-- Opening Marker --

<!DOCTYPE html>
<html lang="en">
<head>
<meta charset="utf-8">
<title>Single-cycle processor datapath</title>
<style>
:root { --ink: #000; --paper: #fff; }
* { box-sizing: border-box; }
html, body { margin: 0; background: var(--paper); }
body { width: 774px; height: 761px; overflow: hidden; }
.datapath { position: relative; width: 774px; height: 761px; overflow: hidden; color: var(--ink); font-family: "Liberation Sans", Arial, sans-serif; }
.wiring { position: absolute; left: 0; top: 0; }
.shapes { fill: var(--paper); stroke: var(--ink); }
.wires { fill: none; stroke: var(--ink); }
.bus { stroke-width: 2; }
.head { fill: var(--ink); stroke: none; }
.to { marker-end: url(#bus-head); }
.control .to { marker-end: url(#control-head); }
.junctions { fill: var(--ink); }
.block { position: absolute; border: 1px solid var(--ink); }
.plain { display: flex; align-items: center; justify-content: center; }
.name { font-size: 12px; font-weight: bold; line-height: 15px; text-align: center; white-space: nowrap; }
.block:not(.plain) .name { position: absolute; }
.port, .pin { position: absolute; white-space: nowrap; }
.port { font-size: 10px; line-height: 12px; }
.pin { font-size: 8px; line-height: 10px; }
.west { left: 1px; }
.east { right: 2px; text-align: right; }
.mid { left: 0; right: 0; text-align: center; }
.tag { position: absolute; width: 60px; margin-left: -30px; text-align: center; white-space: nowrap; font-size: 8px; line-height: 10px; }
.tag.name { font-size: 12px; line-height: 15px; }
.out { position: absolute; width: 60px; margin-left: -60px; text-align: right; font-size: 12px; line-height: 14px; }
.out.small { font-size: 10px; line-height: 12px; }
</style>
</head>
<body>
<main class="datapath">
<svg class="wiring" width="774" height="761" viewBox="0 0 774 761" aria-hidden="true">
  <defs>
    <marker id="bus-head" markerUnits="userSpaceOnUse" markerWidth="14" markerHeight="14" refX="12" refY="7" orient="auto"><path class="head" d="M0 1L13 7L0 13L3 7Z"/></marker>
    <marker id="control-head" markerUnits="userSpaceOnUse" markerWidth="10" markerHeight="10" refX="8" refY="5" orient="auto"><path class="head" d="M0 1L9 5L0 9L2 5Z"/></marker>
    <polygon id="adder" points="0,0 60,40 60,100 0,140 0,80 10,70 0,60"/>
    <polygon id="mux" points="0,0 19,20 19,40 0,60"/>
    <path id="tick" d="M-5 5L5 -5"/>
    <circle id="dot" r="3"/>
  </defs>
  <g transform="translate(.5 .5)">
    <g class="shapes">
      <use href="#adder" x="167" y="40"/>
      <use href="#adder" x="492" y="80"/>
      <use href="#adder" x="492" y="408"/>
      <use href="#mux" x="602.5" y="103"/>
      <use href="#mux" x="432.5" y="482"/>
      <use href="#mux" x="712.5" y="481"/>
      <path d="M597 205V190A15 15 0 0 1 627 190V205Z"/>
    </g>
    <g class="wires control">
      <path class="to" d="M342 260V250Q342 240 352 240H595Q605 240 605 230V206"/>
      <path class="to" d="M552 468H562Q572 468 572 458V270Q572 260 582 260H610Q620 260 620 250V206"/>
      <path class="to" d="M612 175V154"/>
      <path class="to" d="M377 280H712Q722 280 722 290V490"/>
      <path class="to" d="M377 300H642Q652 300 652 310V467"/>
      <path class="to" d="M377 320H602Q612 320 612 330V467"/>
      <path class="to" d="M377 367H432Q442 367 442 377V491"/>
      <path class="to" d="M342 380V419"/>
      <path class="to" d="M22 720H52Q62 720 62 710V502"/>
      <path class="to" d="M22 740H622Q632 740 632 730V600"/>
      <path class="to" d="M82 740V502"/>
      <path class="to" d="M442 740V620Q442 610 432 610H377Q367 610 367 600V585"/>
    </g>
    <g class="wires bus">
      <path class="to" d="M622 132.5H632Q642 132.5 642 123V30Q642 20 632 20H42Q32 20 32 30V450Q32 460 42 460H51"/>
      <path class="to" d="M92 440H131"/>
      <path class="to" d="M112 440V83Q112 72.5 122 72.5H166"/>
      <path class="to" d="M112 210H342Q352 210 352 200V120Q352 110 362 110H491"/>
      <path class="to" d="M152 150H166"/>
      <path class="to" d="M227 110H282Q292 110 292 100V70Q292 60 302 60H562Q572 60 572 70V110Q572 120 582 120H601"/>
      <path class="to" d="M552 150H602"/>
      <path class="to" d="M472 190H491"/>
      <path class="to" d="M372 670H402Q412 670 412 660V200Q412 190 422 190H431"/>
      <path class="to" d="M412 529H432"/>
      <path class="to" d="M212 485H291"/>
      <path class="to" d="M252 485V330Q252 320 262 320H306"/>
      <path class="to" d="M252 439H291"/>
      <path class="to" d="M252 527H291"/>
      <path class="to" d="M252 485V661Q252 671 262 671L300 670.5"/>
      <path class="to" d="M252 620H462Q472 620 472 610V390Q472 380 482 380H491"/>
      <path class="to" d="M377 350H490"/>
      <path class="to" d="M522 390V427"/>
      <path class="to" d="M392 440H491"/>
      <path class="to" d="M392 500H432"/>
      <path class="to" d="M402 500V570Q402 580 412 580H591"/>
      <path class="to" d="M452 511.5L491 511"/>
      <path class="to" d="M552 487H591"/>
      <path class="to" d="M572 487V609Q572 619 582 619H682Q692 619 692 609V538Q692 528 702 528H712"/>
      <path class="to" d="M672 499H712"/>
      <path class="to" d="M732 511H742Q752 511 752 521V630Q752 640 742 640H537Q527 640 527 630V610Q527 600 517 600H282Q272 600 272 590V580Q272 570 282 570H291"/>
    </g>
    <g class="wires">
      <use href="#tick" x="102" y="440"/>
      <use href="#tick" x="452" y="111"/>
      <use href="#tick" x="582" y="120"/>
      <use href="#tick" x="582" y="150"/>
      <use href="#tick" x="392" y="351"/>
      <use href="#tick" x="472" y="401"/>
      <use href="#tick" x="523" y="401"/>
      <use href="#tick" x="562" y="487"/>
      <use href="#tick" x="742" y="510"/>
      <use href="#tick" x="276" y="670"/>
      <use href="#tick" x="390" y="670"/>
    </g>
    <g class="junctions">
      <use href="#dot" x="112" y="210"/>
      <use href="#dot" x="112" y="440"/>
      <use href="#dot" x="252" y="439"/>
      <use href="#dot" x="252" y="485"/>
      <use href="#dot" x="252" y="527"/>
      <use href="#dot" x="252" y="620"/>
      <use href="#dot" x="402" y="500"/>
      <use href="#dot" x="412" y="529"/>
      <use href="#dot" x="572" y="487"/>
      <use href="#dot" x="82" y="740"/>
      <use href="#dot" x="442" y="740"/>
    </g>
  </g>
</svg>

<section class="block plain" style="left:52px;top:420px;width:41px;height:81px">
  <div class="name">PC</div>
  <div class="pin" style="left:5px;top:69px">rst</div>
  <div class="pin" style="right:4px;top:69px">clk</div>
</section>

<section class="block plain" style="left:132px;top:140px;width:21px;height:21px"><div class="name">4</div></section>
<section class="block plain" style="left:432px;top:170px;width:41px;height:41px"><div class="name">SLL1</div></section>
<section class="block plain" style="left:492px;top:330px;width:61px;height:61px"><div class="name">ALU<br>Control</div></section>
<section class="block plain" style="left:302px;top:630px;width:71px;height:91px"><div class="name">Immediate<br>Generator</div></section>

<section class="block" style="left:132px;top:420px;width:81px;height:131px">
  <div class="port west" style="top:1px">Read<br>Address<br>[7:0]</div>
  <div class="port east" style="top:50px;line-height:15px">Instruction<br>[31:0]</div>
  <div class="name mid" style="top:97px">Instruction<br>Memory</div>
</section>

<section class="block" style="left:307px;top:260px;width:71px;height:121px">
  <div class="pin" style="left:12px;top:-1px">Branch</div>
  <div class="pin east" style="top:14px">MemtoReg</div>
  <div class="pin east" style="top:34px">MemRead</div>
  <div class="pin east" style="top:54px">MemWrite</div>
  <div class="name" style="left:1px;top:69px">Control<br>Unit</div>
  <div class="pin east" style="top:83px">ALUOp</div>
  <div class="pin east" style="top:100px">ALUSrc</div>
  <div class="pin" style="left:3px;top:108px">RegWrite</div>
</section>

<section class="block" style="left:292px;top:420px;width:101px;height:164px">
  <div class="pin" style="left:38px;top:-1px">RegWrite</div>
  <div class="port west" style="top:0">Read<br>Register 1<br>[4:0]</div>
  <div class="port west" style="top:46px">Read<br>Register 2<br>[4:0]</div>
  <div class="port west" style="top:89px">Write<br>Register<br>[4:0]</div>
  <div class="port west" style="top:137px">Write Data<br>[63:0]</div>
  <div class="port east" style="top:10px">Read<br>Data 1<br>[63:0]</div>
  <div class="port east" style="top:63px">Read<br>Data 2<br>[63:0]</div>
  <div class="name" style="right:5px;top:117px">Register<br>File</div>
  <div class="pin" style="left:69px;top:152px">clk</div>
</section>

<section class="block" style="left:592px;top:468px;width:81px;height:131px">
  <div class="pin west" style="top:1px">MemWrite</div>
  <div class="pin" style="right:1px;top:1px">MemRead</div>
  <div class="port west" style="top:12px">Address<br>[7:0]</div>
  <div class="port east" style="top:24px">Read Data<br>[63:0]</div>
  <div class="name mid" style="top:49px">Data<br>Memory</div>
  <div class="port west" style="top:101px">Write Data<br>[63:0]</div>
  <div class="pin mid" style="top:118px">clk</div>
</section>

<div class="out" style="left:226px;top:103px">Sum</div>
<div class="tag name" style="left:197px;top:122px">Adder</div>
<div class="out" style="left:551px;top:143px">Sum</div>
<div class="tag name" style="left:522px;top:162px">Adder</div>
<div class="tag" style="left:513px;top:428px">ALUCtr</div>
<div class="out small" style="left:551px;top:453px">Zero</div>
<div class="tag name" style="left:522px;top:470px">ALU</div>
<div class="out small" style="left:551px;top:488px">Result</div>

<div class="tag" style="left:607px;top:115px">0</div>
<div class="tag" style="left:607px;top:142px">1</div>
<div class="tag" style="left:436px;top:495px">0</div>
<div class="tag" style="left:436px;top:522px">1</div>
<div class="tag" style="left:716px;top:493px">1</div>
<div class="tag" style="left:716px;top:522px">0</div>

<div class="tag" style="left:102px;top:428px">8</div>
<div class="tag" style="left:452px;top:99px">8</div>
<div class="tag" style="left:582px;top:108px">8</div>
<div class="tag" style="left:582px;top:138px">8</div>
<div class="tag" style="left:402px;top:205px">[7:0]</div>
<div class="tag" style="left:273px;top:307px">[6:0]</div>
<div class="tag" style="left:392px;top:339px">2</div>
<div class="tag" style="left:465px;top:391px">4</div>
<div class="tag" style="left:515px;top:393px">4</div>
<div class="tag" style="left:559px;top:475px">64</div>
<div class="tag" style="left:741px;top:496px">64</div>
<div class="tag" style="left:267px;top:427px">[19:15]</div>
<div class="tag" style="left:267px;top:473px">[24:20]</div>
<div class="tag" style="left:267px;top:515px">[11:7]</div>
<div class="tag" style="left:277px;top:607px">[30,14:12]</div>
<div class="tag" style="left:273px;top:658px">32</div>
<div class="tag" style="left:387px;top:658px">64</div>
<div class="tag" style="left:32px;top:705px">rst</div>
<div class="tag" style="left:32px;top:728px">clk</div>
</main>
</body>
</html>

-- Closing Marker --

# What the task requires
Copy from the entries only those lines that hold the word "west".

# Exercise solution
.west { left: 1px; }
  <div class="port west" style="top:1px">Read<br>Address<br>[7:0]</div>
  <div class="port west" style="top:0">Read<br>Register 1<br>[4:0]</div>
  <div class="port west" style="top:46px">Read<br>Register 2<br>[4:0]</div>
  <div class="port west" style="top:89px">Write<br>Register<br>[4:0]</div>
  <div class="port west" style="top:137px">Write Data<br>[63:0]</div>
  <div class="pin west" style="top:1px">MemWrite</div>
  <div class="port west" style="top:12px">Address<br>[7:0]</div>
  <div class="port west" style="top:101px">Write Data<br>[63:0]</div>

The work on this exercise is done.